Source texts of formatted documents
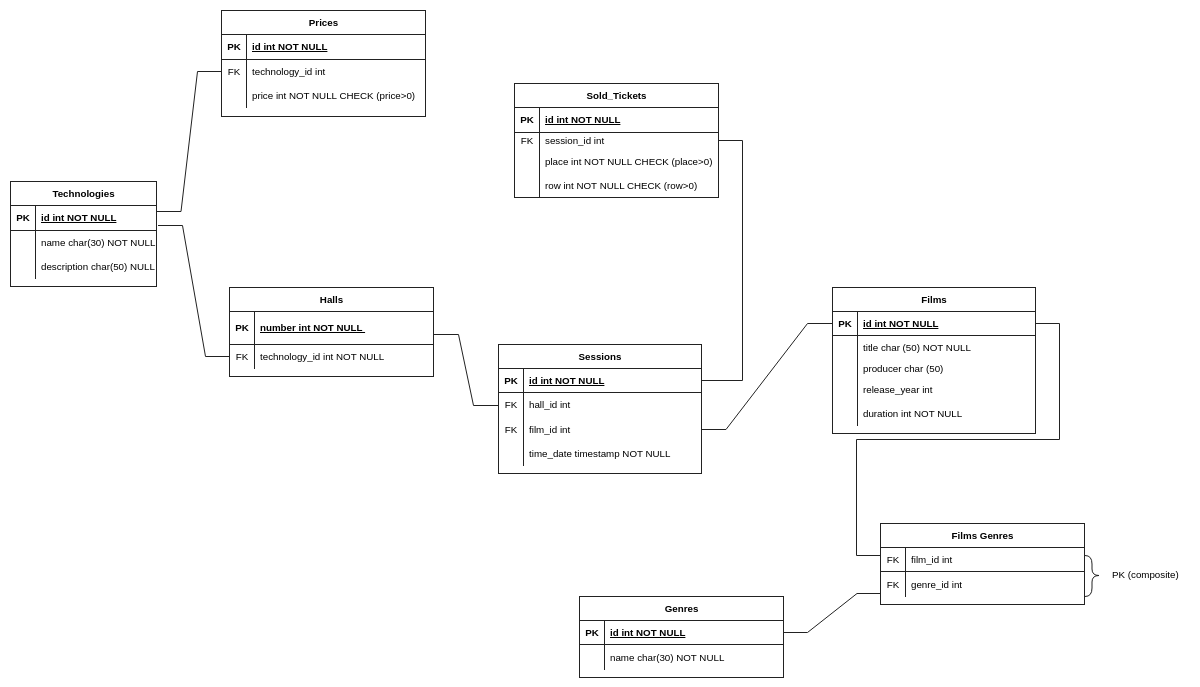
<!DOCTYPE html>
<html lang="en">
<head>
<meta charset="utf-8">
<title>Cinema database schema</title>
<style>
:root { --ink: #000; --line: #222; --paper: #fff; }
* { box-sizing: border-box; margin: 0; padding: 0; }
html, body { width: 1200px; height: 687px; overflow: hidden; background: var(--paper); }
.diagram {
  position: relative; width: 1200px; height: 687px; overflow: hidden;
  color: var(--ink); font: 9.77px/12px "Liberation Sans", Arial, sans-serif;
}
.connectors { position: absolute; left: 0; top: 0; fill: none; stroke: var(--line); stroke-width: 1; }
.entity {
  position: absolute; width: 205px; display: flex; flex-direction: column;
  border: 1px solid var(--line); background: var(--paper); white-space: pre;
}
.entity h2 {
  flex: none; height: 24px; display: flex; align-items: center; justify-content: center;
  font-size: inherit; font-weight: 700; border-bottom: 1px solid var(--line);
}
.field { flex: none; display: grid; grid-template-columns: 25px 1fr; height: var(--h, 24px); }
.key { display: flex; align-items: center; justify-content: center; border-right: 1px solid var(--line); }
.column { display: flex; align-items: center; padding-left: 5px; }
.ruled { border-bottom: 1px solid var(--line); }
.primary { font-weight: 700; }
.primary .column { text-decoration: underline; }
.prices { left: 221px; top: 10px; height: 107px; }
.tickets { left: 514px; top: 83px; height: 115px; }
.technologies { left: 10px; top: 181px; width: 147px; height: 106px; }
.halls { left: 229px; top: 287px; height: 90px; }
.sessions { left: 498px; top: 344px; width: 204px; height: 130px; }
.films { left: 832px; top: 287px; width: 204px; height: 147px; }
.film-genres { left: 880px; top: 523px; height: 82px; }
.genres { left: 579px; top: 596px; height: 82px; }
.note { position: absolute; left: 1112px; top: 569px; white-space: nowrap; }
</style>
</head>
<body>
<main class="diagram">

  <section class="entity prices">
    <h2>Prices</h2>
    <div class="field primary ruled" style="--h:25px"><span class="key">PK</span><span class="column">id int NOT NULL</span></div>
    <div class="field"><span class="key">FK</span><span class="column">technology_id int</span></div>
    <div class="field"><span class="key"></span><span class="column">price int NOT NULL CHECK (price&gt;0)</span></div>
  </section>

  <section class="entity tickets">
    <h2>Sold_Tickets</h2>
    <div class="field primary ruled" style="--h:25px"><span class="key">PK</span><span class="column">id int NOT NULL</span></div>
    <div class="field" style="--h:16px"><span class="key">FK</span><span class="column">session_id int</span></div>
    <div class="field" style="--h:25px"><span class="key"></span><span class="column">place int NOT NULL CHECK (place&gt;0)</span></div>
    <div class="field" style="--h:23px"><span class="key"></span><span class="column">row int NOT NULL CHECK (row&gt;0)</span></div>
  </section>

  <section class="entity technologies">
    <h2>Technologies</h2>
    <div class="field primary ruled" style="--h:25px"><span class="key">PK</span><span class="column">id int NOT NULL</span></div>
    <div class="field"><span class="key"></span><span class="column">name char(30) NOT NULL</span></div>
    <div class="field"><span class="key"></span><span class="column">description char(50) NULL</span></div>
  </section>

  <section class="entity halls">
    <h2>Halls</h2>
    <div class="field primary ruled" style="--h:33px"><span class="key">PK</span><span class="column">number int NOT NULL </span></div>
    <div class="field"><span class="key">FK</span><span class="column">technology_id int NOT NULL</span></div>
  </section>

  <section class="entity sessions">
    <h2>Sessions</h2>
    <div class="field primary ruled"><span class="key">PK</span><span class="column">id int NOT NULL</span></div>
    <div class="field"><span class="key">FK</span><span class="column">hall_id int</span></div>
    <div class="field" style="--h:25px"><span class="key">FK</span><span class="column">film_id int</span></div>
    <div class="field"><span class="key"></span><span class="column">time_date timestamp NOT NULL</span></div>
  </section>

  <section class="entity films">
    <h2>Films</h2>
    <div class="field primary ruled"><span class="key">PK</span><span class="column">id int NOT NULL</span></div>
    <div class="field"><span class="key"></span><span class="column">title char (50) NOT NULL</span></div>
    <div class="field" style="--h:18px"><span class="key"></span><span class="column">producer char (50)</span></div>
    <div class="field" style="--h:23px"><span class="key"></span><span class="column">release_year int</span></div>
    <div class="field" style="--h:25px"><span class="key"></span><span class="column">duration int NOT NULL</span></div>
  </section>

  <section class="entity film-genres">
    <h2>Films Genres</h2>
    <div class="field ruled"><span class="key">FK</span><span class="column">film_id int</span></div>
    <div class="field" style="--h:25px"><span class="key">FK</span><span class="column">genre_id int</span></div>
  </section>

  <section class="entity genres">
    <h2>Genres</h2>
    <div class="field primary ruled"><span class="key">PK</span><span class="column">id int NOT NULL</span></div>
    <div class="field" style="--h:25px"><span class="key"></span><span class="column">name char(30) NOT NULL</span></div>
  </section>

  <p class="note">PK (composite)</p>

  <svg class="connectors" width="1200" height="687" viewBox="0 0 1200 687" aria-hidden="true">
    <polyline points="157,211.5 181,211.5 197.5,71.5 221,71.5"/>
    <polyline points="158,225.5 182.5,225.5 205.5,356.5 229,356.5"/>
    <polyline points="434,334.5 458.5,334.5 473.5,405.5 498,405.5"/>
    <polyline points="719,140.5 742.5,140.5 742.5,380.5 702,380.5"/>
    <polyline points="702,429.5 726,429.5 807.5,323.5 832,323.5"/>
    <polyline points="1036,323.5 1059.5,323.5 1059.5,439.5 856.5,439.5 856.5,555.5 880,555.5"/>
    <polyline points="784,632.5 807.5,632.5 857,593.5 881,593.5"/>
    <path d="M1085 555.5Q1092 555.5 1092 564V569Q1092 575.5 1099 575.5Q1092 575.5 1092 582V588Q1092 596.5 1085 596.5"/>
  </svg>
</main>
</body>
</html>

Problem: Your task is to copy each line of the entries that includes the word "left".

Task response:
.connectors { position: absolute; left: 0; top: 0; fill: none; stroke: var(--line); stroke-width: 1; }
.column { display: flex; align-items: center; padding-left: 5px; }
.prices { left: 221px; top: 10px; height: 107px; }
.tickets { left: 514px; top: 83px; height: 115px; }
.technologies { left: 10px; top: 181px; width: 147px; height: 106px; }
.halls { left: 229px; top: 287px; height: 90px; }
.sessions { left: 498px; top: 344px; width: 204px; height: 130px; }
.films { left: 832px; top: 287px; width: 204px; height: 147px; }
.film-genres { left: 880px; top: 523px; height: 82px; }
.genres { left: 579px; top: 596px; height: 82px; }
.note { position: absolute; left: 1112px; top: 569px; white-space: nowrap; }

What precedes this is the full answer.